> PROBLEM TO WORK ON: Only the lines below between the ones containing "584l8-1-6 10zM256 580l10-1-9" and "322Q166 312 192", inclusive, are to be reproduced, each exactly as it stands.

#### THE INPUT

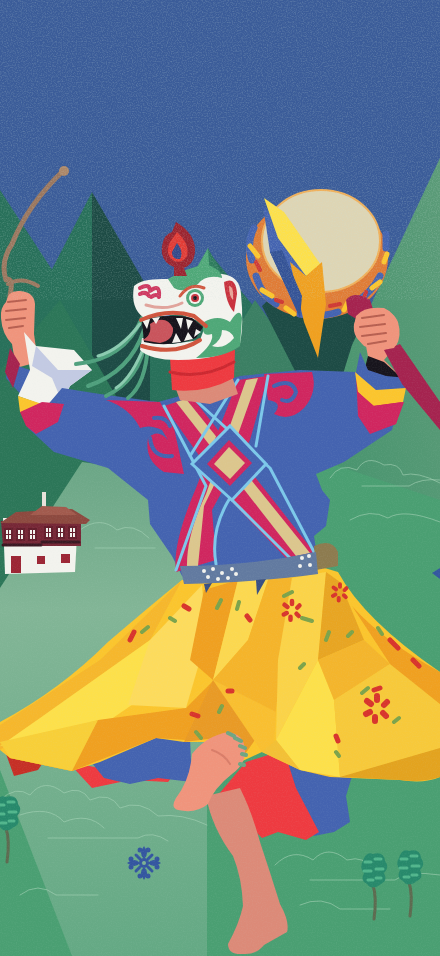
<!DOCTYPE html>
<html lang="en">
<head>
<meta charset="utf-8">
<title>Masked drum dancer</title>
<style>
:root{--sky:#3b5c99;--pine:#28705a;--pine-dark:#1d4b45;--meadow:#4a9f72;--mist:#7fb193;--blue:#4463b0;--crimson:#d0265f;--red:#ee3a40;--gold:#fbc52d;--amber:#f0a020;--lemon:#fde04a;--sand:#dcc68d;--skin:#f0947c;--skin-dark:#dc8a78;--bone:#f3f3ee;--leaf:#4fa878;--ink:#17141c;--aqua:#7cc8ea;--maroon:#a5234f}
html,body{margin:0;height:100%;overflow:hidden;background:var(--sky)}
svg{display:block;width:440px;height:956px}
.sky{fill:var(--sky)}.pine{fill:var(--pine)}.pine-dark{fill:var(--pine-dark)}.meadow{fill:var(--meadow)}.mist{fill:var(--mist)}
.blue{fill:var(--blue)}.crimson{fill:var(--crimson)}.red{fill:var(--red)}.gold{fill:var(--gold)}.amber{fill:var(--amber)}.lemon{fill:var(--lemon)}.sand{fill:var(--sand)}
.skin{fill:var(--skin)}.skin-dark{fill:var(--skin-dark)}.bone{fill:var(--bone)}.leaf{fill:var(--leaf)}.ink{fill:var(--ink)}.maroon{fill:var(--maroon)}
.line{fill:none;stroke-linecap:round;stroke-linejoin:round}
</style>
</head>
<body>
<svg viewBox="0 0 440 956" role="img" aria-label="A masked dancer in a yellow skirt beats a drum among green mountains">
<defs>
<filter id="grain" x="0" y="0" width="100%" height="100%"><feTurbulence type="fractalNoise" baseFrequency="0.8" numOctaves="2" seed="4"/><feColorMatrix values="0 0 0 0 0.6  0 0 0 0 0.75  0 0 0 0 0.7  0 1.6 0 0 -0.68"/></filter>
<linearGradient id="hill" x1="0" y1="0" x2="0" y2="1"><stop offset="0" stop-color="#6ba686"/><stop offset=".3" stop-color="#82b596"/><stop offset="1" stop-color="#64a984"/></linearGradient>
<linearGradient id="slope" x1="1" y1="0" x2="0" y2="1"><stop offset="0" stop-color="#5b9b78"/><stop offset="1" stop-color="#3c9068"/></linearGradient>
<g id="tree">
<path d="M9 32Q13 45 10 66" class="line" stroke="#5d6b50" stroke-width="3"/>
<path d="M-1 8Q2-2 9 1Q20-2 21 8Q26 14 20 20Q24 28 17 31Q8 38 3 31Q-4 28 0 20Q-5 14-1 8Z" fill="#27896b"/>
<path d="M1 9h6m4-3h6M0 18h7m5-2h7M4 27h5m3-2h5" class="line" stroke="#51b58c" stroke-width="3"/>
</g>
<g id="petal"><path d="M0-4Q-6-9 0-17Q6-9 0-4Z"/><circle cx="-4" cy="-13" r="2.5"/><circle cx="4" cy="-13" r="2.5"/></g>
<g id="blossom" class="line" stroke="#d8342c" stroke-width="6"><path d="M0-12v4M10-6l-3 3M9 8l-3-3M-2 13v-4M-11 6l4-2M-10-7l4 3"/></g>
<g id="window"><rect width="9" height="13" fill="#641e2c"/><path d="M2 2h2v4H2zM5 2h2v4H5zM2 7h2v4H2zM5 7h2v4H5z" class="bone"/></g>
</defs>

<g id="landscape">
<rect class="sky" width="440" height="956"/>
<path class="pine" d="M0 190L62 285V600H0Z"/>
<path class="pine" d="M92 192L36 300V560H92Z"/>
<path class="pine-dark" d="M92 192L165 318V480H92Z"/>
<path fill="#2c7658" d="M0 370L60 300L130 420V600H0Z"/>
<path class="pine" d="M207 250L150 350V480H290V350Z"/>
<path fill="#3b7f63" d="M255 300L215 365V440H330V405Z"/>
<path class="pine-dark" d="M262 306L285 284L362 320V420H320Z"/>
<path fill="url(#slope)" d="M440 158L352 345L310 480V956H440Z"/>
<path class="meadow" d="M0 640L210 560L320 460L440 500V956H0Z"/>
<path fill="url(#hill)" d="M82 462L0 588V856L72 956H207V560L140 470Z"/>
<path class="meadow" d="M0 770L72 956H0Z"/>
<path class="meadow" d="M207 760H440V956H207Z"/>
</g>

<g id="clouds" class="line" stroke="#a5d3b6" stroke-width="1" opacity=".6">
<path d="M330 478q10-16 27-8q9-16 27-5q15-3 19 10q14-4 37 8M362 486h47q12-8 31-6M350 520q20-12 38-2q16-10 52 4"/>
<path d="M0 800q16-15 30-5q14-18 34-2q17-8 26 7q20-9 30 8q20-9 38 8q24-3 49 9M20 815q29-10 44 7q24-10 40 6M48 838h90q14-8 30 3"/>
<path d="M275 865q18-18 38-5q15-16 34 0q18-5 24 10M310 880h85q12-10 45-5M20 895q18-14 36 0h42M300 905q22-10 40 4h50"/>
<path d="M80 530q20-15 37 0q16-8 32 8M95 548h60"/>
</g>

<g id="farmhouse">
<path d="M42 492h4v18h-4z" fill="#e8e2da"/>
<path d="M3 518h75l-3 54-70 2Z" class="bone"/>
<path d="M1 521h80v25H3Z" fill="#772736"/>
<path d="M0 523L16 512L72 509L90 520L86 524Z" fill="#8d493f"/>
<path d="M30 515l12-9 24 1 11 8Z" fill="#a25a4d"/>
<use href="#window" x="4" y="528"/><use href="#window" x="16" y="528"/><use href="#window" x="28" y="528"/><use href="#window" x="44" y="526"/><use href="#window" x="56" y="526"/><use href="#window" x="68" y="526"/>
<path d="M3 545h38M42 542h37" class="line" stroke="#3a1822" stroke-width="3"/>
<path d="M11 556h10v17H11zM37 556h8v8h-8zM61 554h9v9h-9z" fill="#9c2534"/>
</g>

<g id="trees"><use href="#tree" x="-3" y="796"/><use href="#tree" x="364" y="853"/><use href="#tree" x="400" y="850"/></g>
<g id="emblem" fill="#3456a0" transform="translate(144 863)">
<use href="#petal"/><use href="#petal" transform="rotate(90)"/><use href="#petal" transform="rotate(180)"/><use href="#petal" transform="rotate(270)"/>
<circle r="5"/><circle r="2" class="mist"/>
<path d="M-8-8l4 4M8-8l-4 4M-8 8l4-4M8 8l-4-4" class="line" stroke="#3456a0" stroke-width="3"/>
</g>
<path d="M432 573l8-5v11Z" fill="#3456a0"/>

<g id="underskirt">
<path fill="#c62f25" d="M6 754L46 758L38 770L14 776Z"/>
<path class="red" d="M68 762L100 768L176 772L168 782L130 780L92 788Z"/>
<path class="blue" d="M88 758L140 738L190 738L192 782L158 778L130 784L104 778Z"/>
<path class="blue" d="M262 740L352 776L346 796L350 822L334 832L314 836L285 800Z"/>
<path class="red" d="M212 802L246 762L284 750L296 788L319 832L306 840L278 832L262 838L240 816Z"/>
</g>

<path id="standing-leg" class="skin-dark" d="M206 796Q212 828 233 856Q242 878 243 906Q239 924 228 944Q228 955 243 954Q256 955 264 945L287 932Q290 922 280 904Q270 872 260 842Q252 812 240 788Z"/>

<g id="skirt">
<path class="gold" d="M182 580L318 566L338 572Q364 620 440 672V777Q424 784 400 780L330 777L300 770L262 752L236 764L216 742L184 742L156 738L100 762L72 771L10 758L0 750V722Q60 690 108 642Q150 606 182 580Z"/>
<path fill="#f6b72c" d="M182 580L100 660L0 725V750L70 700L150 640Z"/>
<path class="lemon" d="M150 640L40 718L0 746L104 724L192 664Z"/>
<path class="amber" d="M98 720L186 708L214 680L186 740L156 738L72 771L10 758Z"/>
<path fill="#f8cf38" d="M0 742L98 720L72 771L10 758Z"/>
<path fill="#fddb5c" d="M202 585L150 640L128 705L186 708L206 640Z"/>
<path class="amber" d="M204 590L238 580L213 680L190 660Z"/>
<path fill="#fcd84f" d="M238 580L270 574L248 640L213 680Z"/>
<path fill="#f5b42a" d="M270 574L292 578L272 742L213 680L248 640Z"/>
<path fill="#e99a25" d="M213 680L262 730L238 764L216 738L184 742Z"/>
<path fill="#f9bf30" d="M213 680L276 712L274 744L262 752Z"/>
<path fill="#fbd348" d="M292 578L326 572L318 660L276 740L278 660Z"/>
<path fill="#e8a522" d="M326 572L340 582L364 640L318 660Z"/>
<path class="lemon" d="M276 740L318 660L334 700L340 777L300 770Z"/>
<path fill="#f4b52c" d="M318 660L364 640L390 664L334 700Z"/>
<path fill="#f7c93a" d="M334 700L390 664L440 704V758L340 777Z"/>
<path class="amber" d="M352 606Q382 640 440 672V704L390 664Z"/>
<path fill="#e3a31f" d="M340 777L440 748V777Q422 783 400 780Z"/>
<path fill="#f3c035" d="M276 740L300 770L262 752Z"/>
<g id="skirt-flowers">
<use href="#blossom" transform="translate(377 708)"/>
<use href="#blossom" transform="translate(292 610) scale(.75)"/>
<use href="#blossom" transform="translate(340 592) scale(.65)"/>
<path d="M134 632l-4 8M228 691h4M192 714l6 2M184 606l5 3M390 640l8 8M413 660l6 6M336 736l2 5M374 690l6-2M247 616l3 4" class="line" stroke="#d8342c" stroke-width="5"/>
<path d="M148 627l-6 5M221 600l-4 8M239 602l-2 7M284 596l8-4M302 618l10 3M329 632l-3 8M352 632l-4 4M378 628l4 6M368 688l-6 5M394 722l5-4M336 752l3 4M222 706l-3 6M196 732l5 6M170 618l5 3M304 664l-4 4" class="line" stroke="#7ca34b" stroke-width="4"/>
</g>
</g>

<g id="raised-foot">
<path class="skin" d="M192 754Q206 736 228 732Q244 734 245 750Q246 764 232 774Q214 788 208 804Q196 814 178 810Q170 808 176 798Q190 780 192 754Z"/>
<path d="M228 733l6 3M235 738l6 3M240 746l5 2M242 754l4 1M240 764l4 1" class="line" stroke="#6fa582" stroke-width="4"/>
<path d="M212 750q12 4 18 14" class="line" stroke="#d97d69" stroke-width="2"/>
</g>

<g id="drumstick">
<path d="M64 170Q28 204 12 244Q0 262 6 280Q14 276 10 296" class="line" stroke="#9b775f" stroke-width="5"/>
<path d="M8 284Q22 276 38 286" class="line" stroke="#9b775f" stroke-width="4"/><circle cx="64" cy="171" r="5" fill="#ad8768"/>
</g>

<g id="left-arm">
<path class="skin" d="M6 302Q8 290 20 291Q34 292 35 304L34 334L38 362L16 368L12 344Q2 334 1 318Q0 308 6 302Z"/>
<path d="M8 302l18-2M6 311l20-2M6 320l19-2M9 328l14-2" class="line" stroke="#b75f50" stroke-width="2"/>
<path class="blue" d="M10 350L6 378L24 398L36 372L18 366Z"/>
<path class="maroon" d="M10 348L5 372L13 388L20 364Z"/>
<path class="bone" fill="#dfe3f1" d="M24 332L36 346L74 350L92 370L70 386L62 402L40 404L18 396L30 370Z"/>
<path fill="#c3cae3" d="M36 346L58 370L92 370L70 386L62 402L52 378L32 366Z"/>
</g>

<g id="tunic">
<path class="blue" d="M62 388L100 394L158 402L180 396L240 376L300 370L356 372L388 392L403 390L392 430L344 462L316 474L322 490L330 500L326 526L314 536L318 562L182 576L172 556L150 524L148 500L108 468L54 452L28 428Z"/>
<path class="gold" d="M18 396L42 404L38 420L20 412Z"/>
<path class="crimson" d="M20 412L42 402L64 404L58 422L36 434L26 426Z"/>
<path class="crimson" d="M106 400L160 402L174 428L184 474L164 472Q144 460 148 438Q158 428 168 440L162 430Q150 424 140 428Q130 408 106 400Z"/>
<path d="M150 438q2 20 22 18M154 418q12-2 16 8" class="line" stroke="#4463b0" stroke-width="4"/>
<path class="crimson" d="M264 374L312 372Q318 392 304 408Q290 422 274 414Q284 402 268 400Z"/>
<path d="M274 386q18-8 22 6q-4 12-14 8" class="line" stroke="#4463b0" stroke-width="4"/>
<path class="crimson" d="M356 374L364 400L404 402L396 424L370 434L358 416Z"/>
</g>

<g id="right-arm">
<path class="skin" d="M354 324Q358 308 374 308Q392 308 398 322Q402 336 396 346L384 360L406 382L372 378L366 346Q352 338 354 324Z"/>
<path class="ink" d="M368 356L384 362L404 380L392 382L364 372Z"/>
<path class="blue" d="M360 352L356 372L378 392L406 390L408 378L386 376L368 370Z"/>
<path class="gold" d="M355 372L376 390L406 388L403 402L372 406L358 392Z"/>
<path class="crimson" d="M358 392L374 406L402 402L396 424L372 432L360 414Z"/>
</g>

<g id="crossed-sash">
<path class="crimson" d="M164 406L192 397L314 552L286 558L232 502Z"/>
<path class="sand" d="M176 402L186 399L310 553L296 556Z"/>
<path class="crimson" d="M238 380L268 376L250 440L212 510L216 560L176 572Q172 544 196 488Z"/>
<path class="sand" d="M246 380L258 378L236 440L204 506L198 566L187 568Q186 536 206 494Z"/>
<path class="line" stroke="#7cc8ea" stroke-width="3" d="M164 406L206 486L176 570M238 380L190 456M192 397L270 468L314 552M268 376L256 446M230 498L290 558M230 498Q210 530 216 564"/>
<path class="blue" stroke="#7cc8ea" stroke-width="3" d="M230 426L266 464L232 500L192 464Z"/>
<path class="crimson" d="M229 440L252 463L230 486L207 464Z"/>
<path class="sand" d="M229 447L245 463L230 479L214 464Z"/>
</g>

<g id="belt">
<path fill="#8d7b4f" d="M314 546Q332 538 338 552V566L316 570Z"/>
<path fill="#627aa0" d="M180 566Q250 566 316 552L318 574Q260 582 184 584Z"/>
<path d="M204 571h0M213 569h0M222 573h0M232 569h0M208 577h0M218 579h0M228 578h0M236 574h0M302 558h0M309 556h0M300 566h0M310 565h0" class="line" stroke="#f3f3ee" stroke-width="4"/>
<path fill="#394f83" d="M204 584l8-1-6 10zM256 580l10-1-9 16z"/>
</g>

<g id="mask">
<path class="skin-dark" d="M174 384L232 376L238 394L210 404L180 400Z"/>
<path class="red" d="M170 358L235 350L234 378Q204 394 172 390Z"/>
<path d="M170 372q32 8 64-10" class="line" stroke="#cc2830" stroke-width="3"/>
<g id="beard" class="line" stroke="#4fa07d" stroke-width="4">
<path d="M142 318Q124 360 76 364M144 330Q130 372 88 386M146 338Q140 380 106 396M148 344Q146 384 128 398"/>
<path d="M140 324Q120 350 98 356M146 342Q132 378 116 388" stroke="#8ccbb0" stroke-width="3"/>
</g>
<path class="leaf" d="M192 276L208 248L214 274Z"/><path fill="#2e7c5d" d="M208 248L222 274L210 278Z"/>
<path class="bone" d="M134 286Q142 278 168 279L196 276L222 274Q240 276 241 294Q244 324 240 344Q222 360 178 360Q150 360 140 350L142 338L172 344L200 340L206 324L180 314L144 318Q130 308 134 286Z"/>
<path class="leaf" d="M168 279Q186 268 206 264Q222 270 222 278Q206 274 198 284Q184 294 174 288ZM204 322Q218 314 230 322Q240 306 242 318L240 346Q224 358 196 358Q214 344 212 334Q200 338 204 322Z"/>
<path class="bone" d="M222 330q9 0 12 8q-10 12-22 8q10-6 10-16Z"/>
<path class="ink" d="M142 322Q166 312 192 318L203 327L196 338Q170 348 144 342Z"/>
<path fill="#c9545c" d="M150 324Q166 314 173 328Q174 340 160 343L142 340Q152 336 150 324Z"/>
<path class="bone" d="M142 320l8-1-3 10zM152 318l8-1-4 7zM176 318l7 0-2 11zM186 319l7 2-5 9zM172 343l4-10 5 9zM184 341l4-9 5 7zM194 337l2-8 5 3z"/>
<path d="M141 320Q168 308 194 316L206 326M142 346Q176 356 200 340" class="line" stroke="#d0553e" stroke-width="4"/>
<path d="M140 288q10-5 10 3q10-8 9 5M140 294q6-3 9 2M151 297q6-4 8 0" class="line" stroke="#cf3760" stroke-width="4"/>
<path d="M146 305q20 6 36-2" class="line" stroke="#e1a39b" stroke-width="3"/>
<path d="M180 296Q190 282 204 288" class="line" stroke="#d0553e" stroke-width="3"/>
<circle cx="195" cy="298" r="9" class="leaf"/><circle cx="195" cy="298" r="6" class="bone"/><circle cx="195" cy="298" r="4" fill="#c9303c"/><circle cx="195" cy="298" r="2" class="ink"/>
<path fill="#c9303c" d="M224 282Q236 276 237 294L234 312Q226 304 224 282Z"/><path fill="#eaa397" d="M229 286q5 0 4 14q-4-4-4-14Z"/>
<g id="crest">
<path fill="#9b2430" d="M176 222Q196 234 195 252Q194 264 184 268L187 276H174L174 267Q160 262 162 246Q164 234 172 232Z"/>
<path fill="#e23b35" d="M177 232Q190 244 187 256Q182 264 174 261Q164 254 170 242Z"/>
<path fill="#35498a" d="M177 243Q184 252 180 259Q172 260 172 252Z"/>
</g>
</g>

<g id="drum">
<ellipse cx="317" cy="258" rx="71" ry="61" fill="#e07b35"/>
<path d="M254 228q-8 16-2 32M256 276q6 20 20 28M300 314q20 4 38-2M356 302q16-10 24-26M386 248v-14" class="line" stroke="#4463b0" stroke-width="7"/>
<path d="M250 246l8 10M262 290l10 6M286 308l8 6M344 310l4-8M372 288l8-6M384 262l3-8" class="line" stroke="#fbc52d" stroke-width="5"/>
<path d="M256 262l4 8M276 300l6 2M330 306l10-2M364 298l2-6" class="line" stroke="#cf3a35" stroke-width="4"/>
<ellipse cx="321" cy="241" rx="59" ry="51" fill="#ded5b4" stroke="#f0b05b" stroke-width="2"/>
<path class="blue" d="M263 206L270 252L300 318L312 284L294 240Z"/>
<path class="lemon" d="M264 198L284 212L323 268L306 276L278 238Z"/>
<path class="amber" d="M290 262L306 276L322 262L326 304L318 358L304 322Z"/>
<path fill="#345296" d="M270 252L300 318L302 296L282 250Z"/>
</g>

<g id="drum-handle">
<path class="maroon" d="M346 300Q354 290 370 300L374 312L358 320L348 314Z"/>
<path class="maroon" d="M384 350L400 344L440 402V430L402 384Z"/>
<path class="skin" d="M356 316Q364 306 384 308Q394 312 398 326Q400 342 394 348Q376 352 364 346Q352 334 356 316Z"/>
<path d="M362 318l22-3M360 327l25-3M362 336l24-3M368 344l18-3" class="line" stroke="#b75f50" stroke-width="2"/>
</g>

<path id="sky-grain" d="M0 0H440V158L388 268L388 220Q370 188 320 190Q270 190 246 250L207 250L176 222L160 300L92 192L36 300L0 190Z" filter="url(#grain)" opacity=".22"/>
<rect id="surface-grain" width="440" height="956" filter="url(#grain)" opacity=".1"/>
</svg>
</body>
</html>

########

> SOLUTION TO THIS TASK:
<path fill="#394f83" d="M204 584l8-1-6 10zM256 580l10-1-9 16z"/>
</g>

<g id="mask">
<path class="skin-dark" d="M174 384L232 376L238 394L210 404L180 400Z"/>
<path class="red" d="M170 358L235 350L234 378Q204 394 172 390Z"/>
<path d="M170 372q32 8 64-10" class="line" stroke="#cc2830" stroke-width="3"/>
<g id="beard" class="line" stroke="#4fa07d" stroke-width="4">
<path d="M142 318Q124 360 76 364M144 330Q130 372 88 386M146 338Q140 380 106 396M148 344Q146 384 128 398"/>
<path d="M140 324Q120 350 98 356M146 342Q132 378 116 388" stroke="#8ccbb0" stroke-width="3"/>
</g>
<path class="leaf" d="M192 276L208 248L214 274Z"/><path fill="#2e7c5d" d="M208 248L222 274L210 278Z"/>
<path class="bone" d="M134 286Q142 278 168 279L196 276L222 274Q240 276 241 294Q244 324 240 344Q222 360 178 360Q150 360 140 350L142 338L172 344L200 340L206 324L180 314L144 318Q130 308 134 286Z"/>
<path class="leaf" d="M168 279Q186 268 206 264Q222 270 222 278Q206 274 198 284Q184 294 174 288ZM204 322Q218 314 230 322Q240 306 242 318L240 346Q224 358 196 358Q214 344 212 334Q200 338 204 322Z"/>
<path class="bone" d="M222 330q9 0 12 8q-10 12-22 8q10-6 10-16Z"/>
<path class="ink" d="M142 322Q166 312 192 318L203 327L196 338Q170 348 144 342Z"/>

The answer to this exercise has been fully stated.